[Source records]

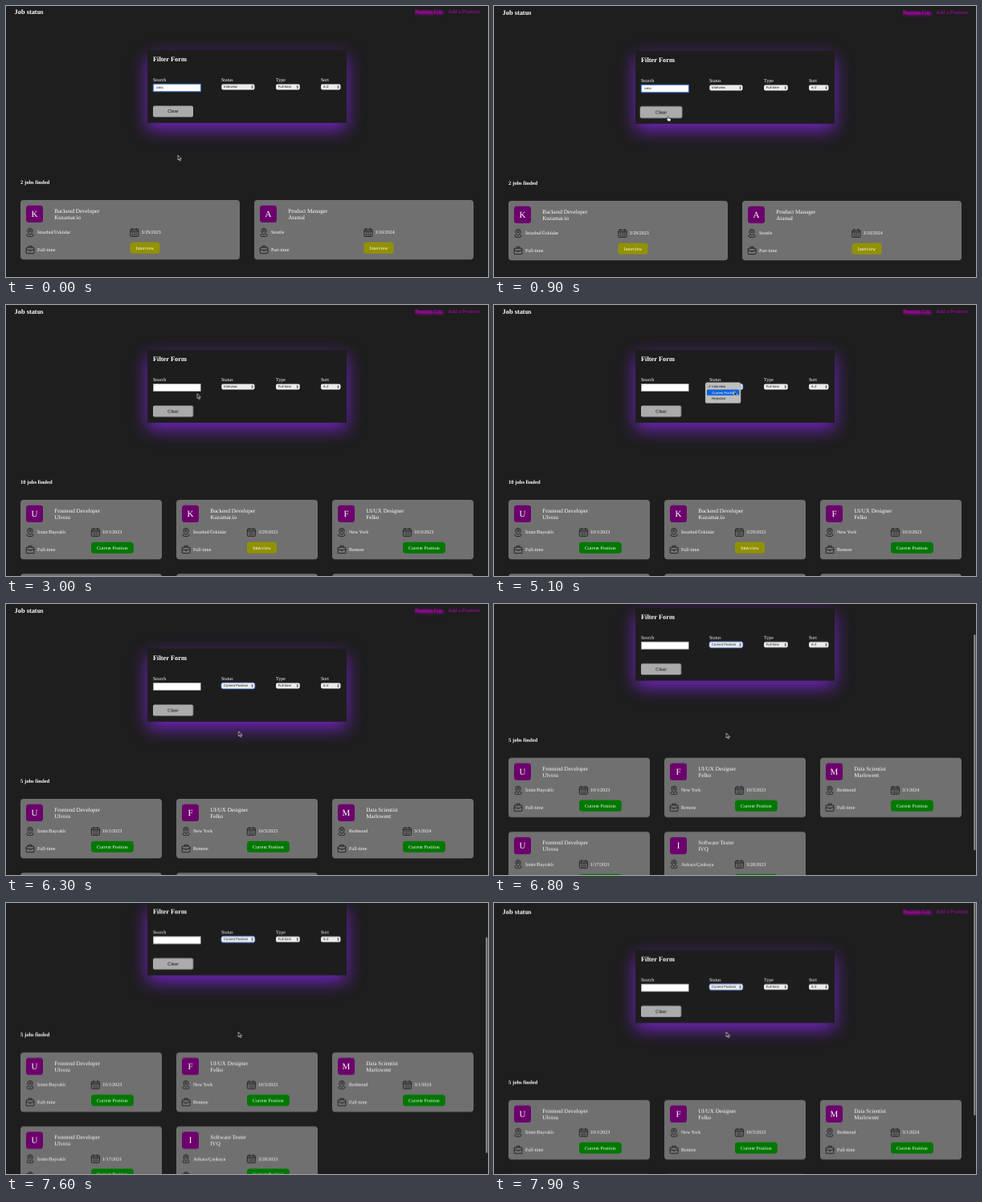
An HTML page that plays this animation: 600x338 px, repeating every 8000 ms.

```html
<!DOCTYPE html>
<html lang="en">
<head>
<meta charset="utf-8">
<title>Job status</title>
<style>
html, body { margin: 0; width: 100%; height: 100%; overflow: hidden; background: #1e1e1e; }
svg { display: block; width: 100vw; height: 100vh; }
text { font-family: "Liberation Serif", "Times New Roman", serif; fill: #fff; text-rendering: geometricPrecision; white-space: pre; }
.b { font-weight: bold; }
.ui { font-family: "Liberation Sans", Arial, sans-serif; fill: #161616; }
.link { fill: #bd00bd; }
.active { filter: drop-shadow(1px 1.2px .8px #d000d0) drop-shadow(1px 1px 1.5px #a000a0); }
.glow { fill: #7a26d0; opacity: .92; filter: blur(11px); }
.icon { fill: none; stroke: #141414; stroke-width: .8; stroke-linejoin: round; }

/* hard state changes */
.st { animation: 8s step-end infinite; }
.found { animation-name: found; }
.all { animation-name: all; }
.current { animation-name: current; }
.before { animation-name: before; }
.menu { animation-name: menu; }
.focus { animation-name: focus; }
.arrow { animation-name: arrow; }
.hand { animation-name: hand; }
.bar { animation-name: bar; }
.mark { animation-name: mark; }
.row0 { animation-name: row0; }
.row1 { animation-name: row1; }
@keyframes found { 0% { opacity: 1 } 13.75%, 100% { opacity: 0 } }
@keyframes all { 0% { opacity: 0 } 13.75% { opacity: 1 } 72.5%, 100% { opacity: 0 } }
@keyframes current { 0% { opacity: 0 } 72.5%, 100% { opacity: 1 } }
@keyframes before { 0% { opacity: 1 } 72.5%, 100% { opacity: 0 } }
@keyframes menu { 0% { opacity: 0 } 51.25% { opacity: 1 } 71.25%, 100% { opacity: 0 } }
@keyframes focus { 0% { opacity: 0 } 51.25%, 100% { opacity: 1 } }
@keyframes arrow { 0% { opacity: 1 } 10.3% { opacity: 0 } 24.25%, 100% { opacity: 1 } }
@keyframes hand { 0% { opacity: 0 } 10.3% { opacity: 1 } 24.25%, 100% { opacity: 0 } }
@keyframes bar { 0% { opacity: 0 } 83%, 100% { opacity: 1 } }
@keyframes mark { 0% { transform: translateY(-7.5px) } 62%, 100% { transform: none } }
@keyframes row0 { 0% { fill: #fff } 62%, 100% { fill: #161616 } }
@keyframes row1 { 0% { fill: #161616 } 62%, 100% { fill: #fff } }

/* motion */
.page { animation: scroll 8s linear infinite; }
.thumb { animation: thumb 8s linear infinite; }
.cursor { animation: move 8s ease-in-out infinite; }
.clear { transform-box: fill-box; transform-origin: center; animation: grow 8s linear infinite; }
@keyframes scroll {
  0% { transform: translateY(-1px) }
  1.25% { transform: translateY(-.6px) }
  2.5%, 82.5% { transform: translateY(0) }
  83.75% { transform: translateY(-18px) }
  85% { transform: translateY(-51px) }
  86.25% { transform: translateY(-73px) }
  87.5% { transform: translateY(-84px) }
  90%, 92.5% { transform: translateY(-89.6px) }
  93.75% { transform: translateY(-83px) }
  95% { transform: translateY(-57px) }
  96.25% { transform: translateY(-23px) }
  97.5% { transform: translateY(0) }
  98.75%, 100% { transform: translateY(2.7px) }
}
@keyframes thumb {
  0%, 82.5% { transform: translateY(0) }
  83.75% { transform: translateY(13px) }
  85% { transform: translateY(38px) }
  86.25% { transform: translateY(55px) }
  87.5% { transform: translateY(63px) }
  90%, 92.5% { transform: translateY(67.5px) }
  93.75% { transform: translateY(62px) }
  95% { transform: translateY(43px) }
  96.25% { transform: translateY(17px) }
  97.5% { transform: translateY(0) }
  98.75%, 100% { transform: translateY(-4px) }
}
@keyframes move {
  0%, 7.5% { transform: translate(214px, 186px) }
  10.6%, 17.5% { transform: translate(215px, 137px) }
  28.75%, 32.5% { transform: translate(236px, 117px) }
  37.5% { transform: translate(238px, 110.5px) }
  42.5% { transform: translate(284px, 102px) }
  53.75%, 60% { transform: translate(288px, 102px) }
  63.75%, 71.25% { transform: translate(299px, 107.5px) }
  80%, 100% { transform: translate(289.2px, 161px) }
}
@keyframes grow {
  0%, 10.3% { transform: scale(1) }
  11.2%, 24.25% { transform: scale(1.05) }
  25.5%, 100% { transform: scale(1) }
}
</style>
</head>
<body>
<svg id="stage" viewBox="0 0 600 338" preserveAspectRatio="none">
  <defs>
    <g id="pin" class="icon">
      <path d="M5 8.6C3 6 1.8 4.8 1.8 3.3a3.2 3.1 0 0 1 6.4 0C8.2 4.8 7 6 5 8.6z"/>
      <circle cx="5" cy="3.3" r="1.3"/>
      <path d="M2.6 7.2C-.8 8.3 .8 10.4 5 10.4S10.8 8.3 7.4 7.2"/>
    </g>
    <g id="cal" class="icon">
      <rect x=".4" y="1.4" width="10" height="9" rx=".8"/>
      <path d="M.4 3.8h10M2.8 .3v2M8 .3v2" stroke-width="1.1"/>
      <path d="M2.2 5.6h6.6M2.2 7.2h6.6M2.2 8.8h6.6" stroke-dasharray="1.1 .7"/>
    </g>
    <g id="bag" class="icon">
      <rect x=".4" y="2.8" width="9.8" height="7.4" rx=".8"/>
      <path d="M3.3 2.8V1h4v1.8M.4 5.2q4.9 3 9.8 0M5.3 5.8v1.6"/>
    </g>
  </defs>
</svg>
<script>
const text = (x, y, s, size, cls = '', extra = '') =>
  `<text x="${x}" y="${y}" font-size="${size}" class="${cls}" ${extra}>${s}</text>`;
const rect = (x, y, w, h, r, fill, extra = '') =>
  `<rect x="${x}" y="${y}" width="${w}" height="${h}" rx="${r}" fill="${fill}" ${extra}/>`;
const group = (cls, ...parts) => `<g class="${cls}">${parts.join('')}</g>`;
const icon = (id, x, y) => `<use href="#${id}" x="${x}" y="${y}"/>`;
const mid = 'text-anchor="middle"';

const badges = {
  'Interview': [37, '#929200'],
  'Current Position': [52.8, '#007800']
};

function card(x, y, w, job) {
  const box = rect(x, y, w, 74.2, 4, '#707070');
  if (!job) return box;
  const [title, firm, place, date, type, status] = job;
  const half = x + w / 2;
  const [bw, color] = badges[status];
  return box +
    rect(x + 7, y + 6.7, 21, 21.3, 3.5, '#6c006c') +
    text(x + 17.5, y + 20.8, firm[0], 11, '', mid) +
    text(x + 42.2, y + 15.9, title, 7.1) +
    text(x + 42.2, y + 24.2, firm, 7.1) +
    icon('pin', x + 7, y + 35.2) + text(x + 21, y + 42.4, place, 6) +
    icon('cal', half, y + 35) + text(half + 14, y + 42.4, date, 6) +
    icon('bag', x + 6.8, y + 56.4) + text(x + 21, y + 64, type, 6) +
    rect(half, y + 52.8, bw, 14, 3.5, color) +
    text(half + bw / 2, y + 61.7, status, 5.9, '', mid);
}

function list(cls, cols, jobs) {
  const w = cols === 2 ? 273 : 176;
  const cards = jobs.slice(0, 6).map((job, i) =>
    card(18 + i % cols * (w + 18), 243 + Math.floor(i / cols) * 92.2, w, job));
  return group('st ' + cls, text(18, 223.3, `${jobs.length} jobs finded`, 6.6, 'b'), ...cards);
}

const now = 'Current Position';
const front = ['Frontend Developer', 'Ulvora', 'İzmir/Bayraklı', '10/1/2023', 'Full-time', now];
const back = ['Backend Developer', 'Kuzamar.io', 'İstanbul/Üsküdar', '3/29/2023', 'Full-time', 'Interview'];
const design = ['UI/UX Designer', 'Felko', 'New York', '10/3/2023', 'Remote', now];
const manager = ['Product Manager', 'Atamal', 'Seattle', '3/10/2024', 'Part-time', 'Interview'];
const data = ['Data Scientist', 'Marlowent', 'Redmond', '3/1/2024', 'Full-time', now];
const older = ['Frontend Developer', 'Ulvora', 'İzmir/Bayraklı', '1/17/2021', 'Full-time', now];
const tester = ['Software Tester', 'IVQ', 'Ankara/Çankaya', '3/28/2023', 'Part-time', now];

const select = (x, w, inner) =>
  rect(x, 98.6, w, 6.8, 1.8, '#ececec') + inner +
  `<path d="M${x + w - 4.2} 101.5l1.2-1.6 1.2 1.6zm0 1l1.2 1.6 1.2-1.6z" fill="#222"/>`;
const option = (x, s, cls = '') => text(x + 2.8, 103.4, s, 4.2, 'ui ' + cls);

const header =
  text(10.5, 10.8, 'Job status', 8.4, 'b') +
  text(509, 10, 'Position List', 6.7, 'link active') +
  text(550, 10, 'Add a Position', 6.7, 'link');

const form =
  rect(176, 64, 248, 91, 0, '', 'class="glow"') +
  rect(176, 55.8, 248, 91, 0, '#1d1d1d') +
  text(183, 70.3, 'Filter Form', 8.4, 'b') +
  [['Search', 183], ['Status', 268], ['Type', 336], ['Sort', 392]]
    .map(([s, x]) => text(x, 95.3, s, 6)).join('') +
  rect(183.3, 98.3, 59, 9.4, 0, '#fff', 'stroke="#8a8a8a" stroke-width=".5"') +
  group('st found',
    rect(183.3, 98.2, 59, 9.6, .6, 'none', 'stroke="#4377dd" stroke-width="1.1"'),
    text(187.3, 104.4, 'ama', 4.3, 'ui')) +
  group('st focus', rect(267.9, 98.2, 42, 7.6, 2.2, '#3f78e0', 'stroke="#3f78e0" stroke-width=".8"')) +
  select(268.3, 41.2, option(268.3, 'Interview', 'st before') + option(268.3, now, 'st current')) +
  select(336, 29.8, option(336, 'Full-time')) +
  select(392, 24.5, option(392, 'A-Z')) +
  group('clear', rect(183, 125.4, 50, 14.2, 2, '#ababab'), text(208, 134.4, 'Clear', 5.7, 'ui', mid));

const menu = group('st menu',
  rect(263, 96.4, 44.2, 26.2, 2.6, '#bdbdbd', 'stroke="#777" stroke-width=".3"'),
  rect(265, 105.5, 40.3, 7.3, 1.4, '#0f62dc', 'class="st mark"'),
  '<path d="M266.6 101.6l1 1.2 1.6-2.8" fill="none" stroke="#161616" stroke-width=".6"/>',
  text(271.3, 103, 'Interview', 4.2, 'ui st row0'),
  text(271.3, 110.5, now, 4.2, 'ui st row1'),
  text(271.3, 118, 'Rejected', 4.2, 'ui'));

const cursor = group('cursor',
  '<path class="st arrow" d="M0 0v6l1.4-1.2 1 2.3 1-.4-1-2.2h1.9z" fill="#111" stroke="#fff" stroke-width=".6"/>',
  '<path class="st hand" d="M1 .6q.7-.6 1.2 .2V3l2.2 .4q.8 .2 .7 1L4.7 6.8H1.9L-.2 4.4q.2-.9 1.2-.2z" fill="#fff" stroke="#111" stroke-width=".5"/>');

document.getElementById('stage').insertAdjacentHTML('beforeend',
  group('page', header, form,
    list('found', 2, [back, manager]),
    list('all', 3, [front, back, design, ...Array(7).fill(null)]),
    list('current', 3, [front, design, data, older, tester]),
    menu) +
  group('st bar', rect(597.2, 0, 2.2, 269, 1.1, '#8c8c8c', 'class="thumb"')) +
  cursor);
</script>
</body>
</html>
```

==

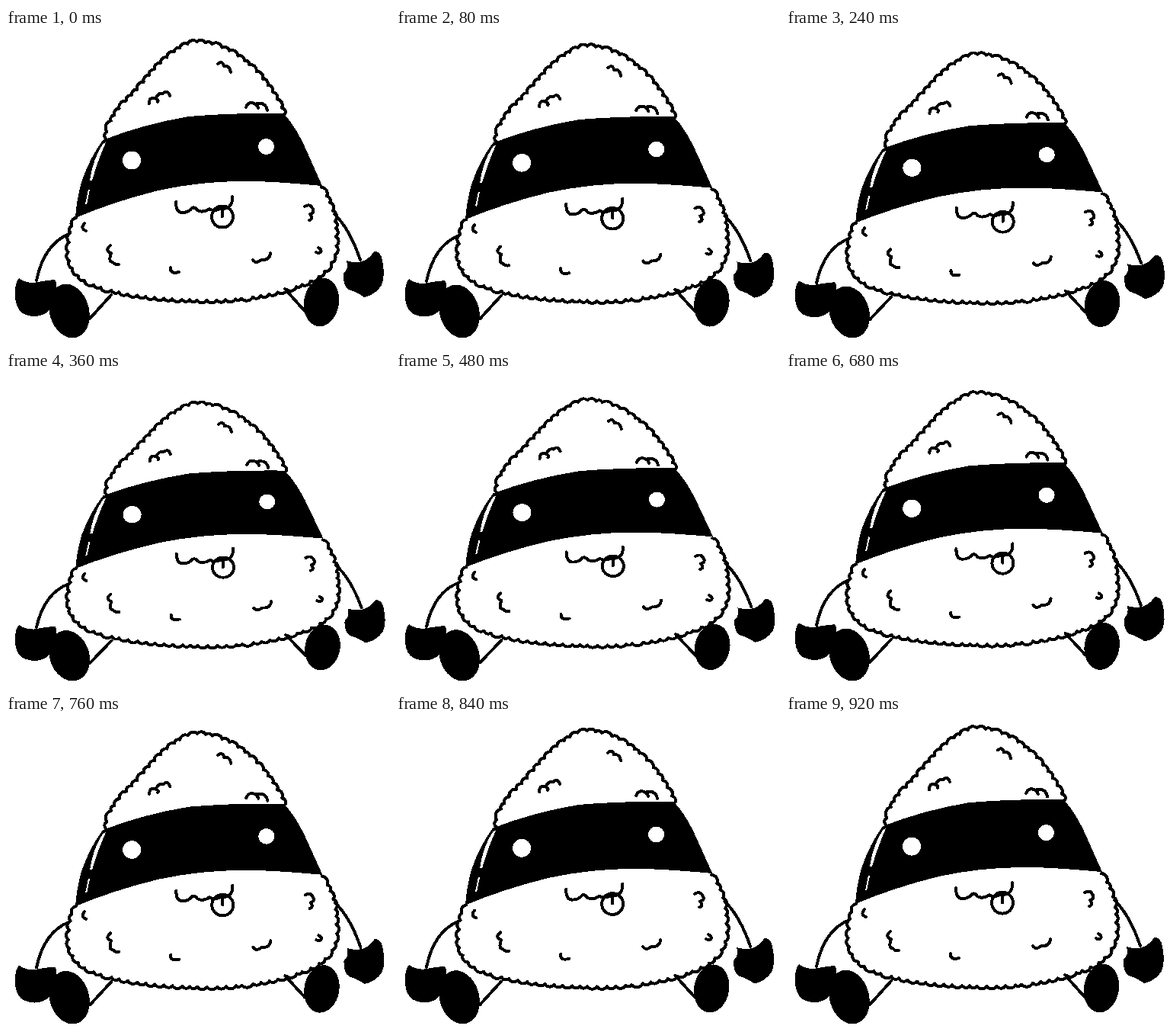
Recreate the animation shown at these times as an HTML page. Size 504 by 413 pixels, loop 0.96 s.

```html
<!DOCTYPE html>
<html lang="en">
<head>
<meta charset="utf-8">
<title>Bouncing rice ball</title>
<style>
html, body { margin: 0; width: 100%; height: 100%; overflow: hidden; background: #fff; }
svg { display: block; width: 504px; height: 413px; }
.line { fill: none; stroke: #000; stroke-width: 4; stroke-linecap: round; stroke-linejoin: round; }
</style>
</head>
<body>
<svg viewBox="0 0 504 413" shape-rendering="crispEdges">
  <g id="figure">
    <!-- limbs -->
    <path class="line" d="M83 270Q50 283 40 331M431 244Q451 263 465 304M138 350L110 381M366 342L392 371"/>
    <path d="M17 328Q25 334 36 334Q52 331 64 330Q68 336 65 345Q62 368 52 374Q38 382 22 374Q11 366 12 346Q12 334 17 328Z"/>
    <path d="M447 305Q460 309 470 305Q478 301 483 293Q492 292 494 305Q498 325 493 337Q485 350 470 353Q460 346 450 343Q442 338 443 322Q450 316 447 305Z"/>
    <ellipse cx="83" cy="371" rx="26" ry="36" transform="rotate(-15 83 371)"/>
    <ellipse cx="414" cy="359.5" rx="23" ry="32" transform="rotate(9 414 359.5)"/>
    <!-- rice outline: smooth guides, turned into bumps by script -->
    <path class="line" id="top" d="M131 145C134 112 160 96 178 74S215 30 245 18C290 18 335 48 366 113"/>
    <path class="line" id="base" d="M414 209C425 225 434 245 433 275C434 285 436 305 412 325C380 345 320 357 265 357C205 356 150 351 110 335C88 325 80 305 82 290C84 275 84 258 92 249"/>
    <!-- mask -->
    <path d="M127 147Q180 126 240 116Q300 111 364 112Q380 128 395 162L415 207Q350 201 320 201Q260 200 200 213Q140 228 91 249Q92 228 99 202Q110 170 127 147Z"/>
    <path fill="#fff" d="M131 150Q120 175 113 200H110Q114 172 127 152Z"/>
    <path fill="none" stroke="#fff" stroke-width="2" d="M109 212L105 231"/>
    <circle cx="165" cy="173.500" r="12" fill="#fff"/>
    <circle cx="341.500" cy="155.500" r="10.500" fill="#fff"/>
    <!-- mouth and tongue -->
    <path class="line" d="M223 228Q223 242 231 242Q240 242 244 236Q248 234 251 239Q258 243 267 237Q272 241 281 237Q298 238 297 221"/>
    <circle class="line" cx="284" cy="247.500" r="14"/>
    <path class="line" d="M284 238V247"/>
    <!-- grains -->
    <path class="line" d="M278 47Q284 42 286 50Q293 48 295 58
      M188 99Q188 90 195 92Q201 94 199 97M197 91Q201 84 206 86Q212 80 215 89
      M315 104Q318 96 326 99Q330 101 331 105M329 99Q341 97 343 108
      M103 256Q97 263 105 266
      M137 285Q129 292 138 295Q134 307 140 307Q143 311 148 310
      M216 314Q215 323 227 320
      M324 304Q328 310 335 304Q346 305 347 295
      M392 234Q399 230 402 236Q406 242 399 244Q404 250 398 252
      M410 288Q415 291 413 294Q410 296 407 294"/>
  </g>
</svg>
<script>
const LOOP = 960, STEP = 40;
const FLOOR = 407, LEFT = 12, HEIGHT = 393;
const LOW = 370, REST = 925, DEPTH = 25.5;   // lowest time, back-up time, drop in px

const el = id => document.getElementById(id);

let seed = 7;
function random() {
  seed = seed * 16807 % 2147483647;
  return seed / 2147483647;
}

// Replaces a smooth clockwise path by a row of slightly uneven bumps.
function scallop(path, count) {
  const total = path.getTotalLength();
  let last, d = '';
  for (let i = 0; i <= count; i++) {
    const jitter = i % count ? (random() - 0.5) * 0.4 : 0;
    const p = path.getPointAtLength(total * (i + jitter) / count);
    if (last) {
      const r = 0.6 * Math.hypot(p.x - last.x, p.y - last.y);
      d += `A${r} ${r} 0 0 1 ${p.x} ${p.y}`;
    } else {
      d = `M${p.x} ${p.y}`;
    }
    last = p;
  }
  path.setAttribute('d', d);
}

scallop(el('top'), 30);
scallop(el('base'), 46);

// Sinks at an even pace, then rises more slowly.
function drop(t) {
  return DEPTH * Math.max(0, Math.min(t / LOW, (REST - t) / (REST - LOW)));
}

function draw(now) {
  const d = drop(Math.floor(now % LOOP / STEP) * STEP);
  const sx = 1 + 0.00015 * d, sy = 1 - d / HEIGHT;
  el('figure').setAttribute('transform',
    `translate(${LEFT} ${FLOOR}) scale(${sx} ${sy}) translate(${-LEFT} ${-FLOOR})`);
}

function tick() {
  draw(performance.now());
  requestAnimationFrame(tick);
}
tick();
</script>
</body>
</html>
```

### Work required
Search the entries for the string "LEFT" and collect each line that has it.

### Exercise response
const FLOOR = 407, LEFT = 12, HEIGHT = 393;
    `translate(${LEFT} ${FLOOR}) scale(${sx} ${sy}) translate(${-LEFT} ${-FLOOR})`);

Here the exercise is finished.